So, how much power can we get?
This calculator applies the Friis formula to calculate received power given a few paramters. It needs the gain of the antennas, the transmit power, the frequency, and the distance between antennas.
I'll assume simple dipole antennas with no gain, 5 watts transmit power, 2.4GHz as the transmit frequency, and 1 meter as the distance.
That says I'll receive 0.00049455 watts.
Dividing the energy by the power, I find it will take about 0.33 seconds of transmit time to charge the capacitor to the point where the LED will begin to light up.
Once it lights up, you can assume all the received power will go into the LED. That assumption probably isn't valid, but it will give you an upper number on how much power you get for your LED.
Power is voltage multiplied by current. We have a power level and a voltage, so we can figure the current. That's 0.00049455 watts divide by 1.8 volts. Gives a current of 0.28 milliamperes.
The LED datasheet you linked to has a current to luminosity chart. It says that the LED will be about 1/10 as bright at 0.3mA as it would be at its rated 2mA. That's 4 millicandela at the rated 2mA, so 0.4 millicandela.
That's all fine and good. You can receive enough power to light an LED that way.
However, I've left out a lot of things and simplified a lot of other things.
That 0.33 Seconds until the capacitor is full? It's going to take much longer. Modern devices don't transmit full time. It's all short bursts and pauses. It will take pretty good while for it all to add up to that 0.33 seconds.
The 5 watts? Ain't happening. WiFi or smartphones rarely transmit at full power, and never at 5 watts - 5 watts is far above the legal limits for consumer devices in those frequency bands.
I completely ignored losses in everything I calculated. Everything is assumed to be perfect. In reality, the harvester chip will lose energy. The capacitor will leak current, etc.
It would be a fun project just to see how well it actually does function.

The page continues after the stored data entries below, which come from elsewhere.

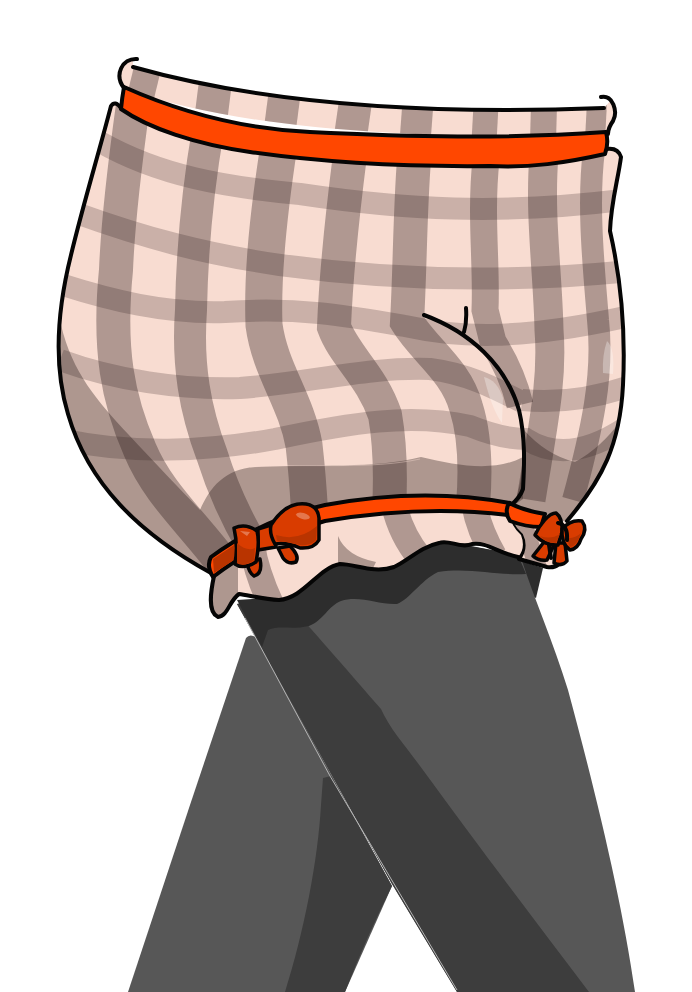
<!DOCTYPE html>
<html lang="en">
<head>
<meta charset="utf-8">
<title>Gingham bloomers</title>
<style>
:root {
  --paper: #ffffff;
  --cloth: #f8dcd1;
  --stripe: #30211f;
  --ribbon: #ff4700;
  --ribbon-shade: #b93400;
  --ribbon-mid: #d93c00;
  --leg: #575757;
  --leg-shade: #3d3d3d;
  --leg-deep: #2d2d2d;
  --ink: #050505;
}
html, body { margin: 0; background: var(--paper); overflow: hidden; }
svg { display: block; width: 692px; height: 992px; }
.cloth { fill: var(--cloth); }
.leg { fill: var(--leg); }
.leg-shade { fill: var(--leg-shade); }
.leg-deep { fill: var(--leg-deep); }
.upright { fill: none; stroke: var(--stripe); stroke-opacity: .36; }
.across { fill: none; stroke: var(--stripe); stroke-opacity: .23; stroke-width: 22; }
.shadow { fill: #2a1c1a; fill-opacity: .36; }
.ink { fill: none; stroke: var(--ink); stroke-width: 4; stroke-linecap: round; stroke-linejoin: round; }
.ribbon { fill: var(--ribbon); stroke: var(--ink); stroke-width: 4; stroke-linejoin: round; }
.bow { fill: var(--ribbon-mid); stroke: var(--ink); stroke-width: 3.5; stroke-linejoin: round; }
.bow-shade { fill: var(--ribbon-shade); }
.shine { fill: #fff; fill-opacity: .3; }
</style>
</head>
<body>
<svg viewBox="0 0 692 992" role="img" aria-label="Gingham bloomers with orange ribbons over dark grey stockings">
  <defs>
    <path id="body-shape" d="M111 106 C98 156 83 205 71 255 C56 315 54 368 68 414 C88 483 138 533 211 573 C228 549 260 530 320 508 C380 494 450 490 510 506 L566 522 C602 480 620 445 623 385 C626 325 620 275 610 231 C611 202 618 180 621 157 Q618 148 606 149 C580 160 530 167 490 166 C380 166 220 158 121 108 Q116 100 111 106Z"/>
    <path id="waist-frill" d="M133 67 C250 100 400 116 604 108 L612 99 C618 112 613 123 607 134 C480 140 250 136 124 88 C114 75 121 62 133 60Z"/>
    <path id="near-cuff" d="M211 573 C240 549 280 530 322 520 C390 506 460 505 510 513 Q510 525 521 535 Q526 548 518 557 C495 552 488 542 472 544 C460 549 449 539 439 543 C420 547 408 561 394 567 C374 574 355 564 340 564 C318 568 304 598 279 600 C262 599 248 595 239 594 C230 601 227 616 218 617 C208 612 211 590 214 576Z"/>
    <path id="far-cuff" d="M508 506 L570 524 L564 560 Q558 569 547 567 L519 559 Q526 544 515 530Z"/>
    <clipPath id="body-clip"><use href="#body-shape"/></clipPath>
    <clipPath id="frill-clip"><use href="#waist-frill"/></clipPath>
    <clipPath id="cuff-clip"><use href="#near-cuff"/></clipPath>
    <clipPath id="far-cuff-clip"><use href="#far-cuff"/></clipPath>
  </defs>

  <rect width="692" height="992" fill="var(--paper)"/>

  <g id="stockings">
    <path class="leg" d="M246 638 Q250 633 257 638 L392 886 L345 992 H128 L190 805Z"/>
    <path class="leg-shade" d="M323 778 L331 776 L392 886 Q366 938 345 992 H285 C304 932 318 860 321 805Z"/>
    <path class="leg-deep" d="M519 560 L543 568 L536 598 L520 590Z"/>
    <path class="leg" d="M237 604 L285 590 L340 562 L440 541 L520 555 C536 604 553 641 568 690 C595 790 622 900 635 992 H457 L392 884Z"/>
    <path class="leg-shade" d="M237 604 L283 598 C318 636 354 678 381 709 C390 729 404 744 420 766 C480 848 535 921 589 992 H457 L392 884Z"/>
    <path class="leg-deep" d="M237 600 L280 597 L340 560 L440 540 L518 555 L526 574 C498 576 470 567 438 572 C420 581 410 599 397 604 C378 605 360 595 341 601 C328 606 324 620 309 626 C292 630 279 625 268 630 L262 647Z"/>
    <path d="M245 618 L330 776 L457 990" fill="none" stroke="#b4b4b4" stroke-width="1"/>
  </g>

  <g id="far-leg-cuff">
    <use href="#far-cuff" class="cloth"/>
    <g clip-path="url(#far-cuff-clip)">
      <path class="upright" stroke-width="18" d="M522 520 L538 568"/>
    </g>
    <path class="ink" d="M508 506 Q508 524 521 535 Q527 547 519 559 M519 559 L547 567 Q560 569 563 555"/>
  </g>

  <g id="near-leg-cuff">
    <use href="#near-cuff" class="cloth"/>
    <g clip-path="url(#cuff-clip)">
      <path class="shadow" d="M208 570 L238 556 L238 594 L218 620 L206 610Z"/>
      <path class="upright" stroke-width="26" d="M252 545 Q256 572 271 604"/>
      <path class="shadow" d="M338 536 Q346 556 376 562 L370 574 L338 567Z"/>
      <path class="upright" stroke-width="26" d="M394 505 Q401 535 420 558"/>
      <path class="upright" stroke-width="26" d="M474 503 Q478 528 494 556"/>
    </g>
    <path class="ink" d="M214 576 C211 590 207 612 218 617 C228 616 229 601 239 594 C248 595 262 599 279 600 C304 598 318 568 340 564 C355 564 374 574 394 567 C408 561 420 547 439 543 C449 539 460 549 472 544 C488 542 495 552 518 557"/>
  </g>

  <g id="bloomers">
    <use href="#body-shape" class="cloth"/>
    <g clip-path="url(#body-clip)">
      <g id="upright-stripes">
        <path class="upright" stroke-width="34" d="M133 105 C124 170 118 220 116 270 C108 350 118 400 140 450 C158 493 190 520 225 566"/>
        <path class="upright" stroke-width="32" d="M208 130 C196 200 192 255 191 310 C187 365 195 410 212 455 Q226 500 252 545"/>
        <path class="upright" stroke-width="37" d="M279 145 C269 210 262 270 264 325 C270 370 296 400 304 445 Q308 480 310 520"/>
        <path class="upright" stroke-width="34" d="M350 155 C343 210 336 275 334 327 C344 355 372 376 385 415 Q392 455 389 510"/>
        <path class="upright" stroke-width="34" d="M414 160 C410 210 410 270 407 322 C424 350 456 370 466 407 Q478 445 473 505"/>
        <path class="upright" stroke-width="27" d="M486 160 C480 215 487 265 485 310 L493 342 Q512 372 520 405"/>
        <path class="upright" stroke-width="29" d="M544 155 C539 215 548 275 549 330 C553 380 543 425 531 500"/>
        <path class="upright" stroke-width="22" d="M594 150 C587 205 594 270 598 320 C604 375 592 430 573 500"/>
      </g>
      <g id="cross-stripes">
        <path class="across" d="M100 142 C160 176 225 187 300 194 C400 209 500 216 630 199"/>
        <path class="across" d="M76 213 C145 238 205 254 280 265 C390 280 510 283 630 271"/>
        <path class="across" d="M60 284 C110 300 165 314 225 312 C300 307 348 316 405 326 C455 337 515 342 630 316"/>
        <path class="across" d="M60 360 C115 380 180 390 240 388 C310 383 365 367 430 369 C470 374 500 391 522 402 M522 400 Q575 405 630 386"/>
        <path class="across" d="M65 440 C130 454 205 452 275 439 C350 423 410 413 470 426 Q502 439 526 439 C560 461 596 447 625 428"/>
      </g>
      <g id="folds">
        <path class="shadow" d="M61 325 C72 372 98 402 128 434 C155 463 179 488 200 510 C210 487 225 469 255 467 C315 464 375 469 421 457 C458 466 495 472 523 457 L523 499 L510 508 C440 491 370 495 318 508 L211 575 L70 500 L45 350Z"/>
        <path class="shadow" d="M523 429 Q546 455 575 462 Q601 448 622 419 L620 475 L566 525 L510 509 Q525 490 523 429Z"/>
        <path d="M250 467 C310 463 370 470 420 459" fill="none" stroke="var(--cloth)" stroke-opacity=".4" stroke-width="1"/>
        <path class="shine" d="M484 377 Q497 380 503 398 L502 423 Q492 410 484 377Z"/>
        <path class="shine" d="M607 341 Q615 348 613 374 L603 373 Q602 355 607 341Z"/>
      </g>
    </g>
    <path class="ink" d="M121 108 Q115 100 111 106 C98 156 83 205 71 255 C56 315 54 368 68 414 C88 483 138 533 211 573"/>
    <path class="ink" d="M606 149 Q618 147 621 157 C618 180 611 202 610 231 C620 275 626 325 623 385 C620 445 602 480 567 521"/>
    <path class="ink" d="M424 315 C470 332 506 365 519 410 C526 440 524 470 523 489 Q520 498 510 506 M466 308 Q467 322 464 332"/>
  </g>

  <g id="waistband">
    <use href="#waist-frill" class="cloth"/>
    <g clip-path="url(#frill-clip)">
      <path class="upright" stroke-width="27" d="M149 62 L139 103"/>
      <path class="upright" stroke-width="33" d="M216 78 L210 125"/>
      <path class="upright" stroke-width="32" d="M285 90 L279 136"/>
      <path class="upright" stroke-width="33" d="M356 98 L350 140"/>
      <path class="upright" stroke-width="31" d="M418 102 L415 142"/>
      <path class="upright" stroke-width="25" d="M486 105 L484 142"/>
      <path class="upright" stroke-width="26" d="M544 104 L543 142"/>
      <path class="upright" stroke-width="20" d="M597 102 L595 140"/>
    </g>
    <path class="ink" d="M133 67 C250 100 400 116 604 108 M137 59 C122 58 114 75 124 88 M601 97 C613 94 618 112 613 121 Q608 128 608 134"/>
    <path class="ribbon" d="M124 87 C180 112 245 129 310 132 C410 137 505 139 606 132 Q609 143 605 154 C565 163 530 168 490 166 C400 167 320 162 250 152 C195 144 148 128 121 109 Q122 98 124 87Z"/>
  </g>

  <g id="leg-ribbons">
    <path class="ribbon" d="M211 557 C245 532 285 514 325 505 C390 493 455 493 510 503 L508 515 C450 508 385 511 325 521 C282 533 247 551 213 577 Q206 566 211 557Z"/>
    <path class="bow-shade" d="M213 559 L234 545 L234 560 L214 573Z"/>
    <path class="ribbon" d="M509 503 Q525 511 545 514 L541 527 Q526 527 510 521 Q504 512 509 503Z"/>
  </g>

  <g id="near-bow">
    <path class="bow" d="M247 563 L260 559 Q263 574 254 576 Q249 573 247 563Z"/>
    <path class="bow" d="M278 548 L290 546 Q300 556 296 562 Q288 565 283 558Z"/>
    <path class="bow" d="M258 529 L274 524 L276 547 L258 550Z"/>
    <path class="bow" d="M234 528 Q246 523 257 531 Q260 542 256 562 Q243 570 235 564 Q238 545 234 528Z"/>
    <path class="bow-shade" d="M237 543 Q247 552 255 548 L254 560 Q245 567 237 563Z"/>
    <path class="bow" d="M271 525 C280 511 291 502 306 504 Q318 506 319 518 L319 540 Q314 549 300 548 C289 543 281 543 275 544 Q269 534 271 525Z"/>
    <path class="bow-shade" d="M276 535 Q298 542 317 526 L316 540 Q311 546 300 545 Q285 541 277 541Z"/>
    <ellipse class="shine" cx="303" cy="516" rx="7" ry="3" transform="rotate(15 303 516)"/>
    <path class="shine" d="M240 531 L250 532 L247 536Z"/>
  </g>

  <g id="far-bow">
    <path class="bow" d="M544 542 L533 556 Q538 561 547 560 L554 545Z"/>
    <path class="bow" d="M556 543 L554 563 Q562 567 567 561 L565 543Z"/>
    <path class="bow" d="M535 535 C540 524 549 513 556 513 Q563 518 562 532 L558 545 Q545 546 535 535Z"/>
    <path class="bow" d="M562 529 Q571 519 582 521 Q588 529 581 539 Q578 549 570 550 Q561 544 562 529Z"/>
    <path class="bow-shade" d="M540 536 Q551 540 560 534 L556 543 Q546 543 540 536Z M566 538 Q575 539 581 533 Q577 546 570 547Z"/>
    <path class="ink" stroke-width="3" d="M558 523 Q568 525 567 540 M549 545 L551 558"/>
  </g>
</svg>
</body>
</html>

Had look at the datasheet for the harvester IC. It says it work from -13dBm to +20dBm. That's about 1 watt at 1.5 meters for -13dBm or 5 watts at 0.1 meter for +20dBm.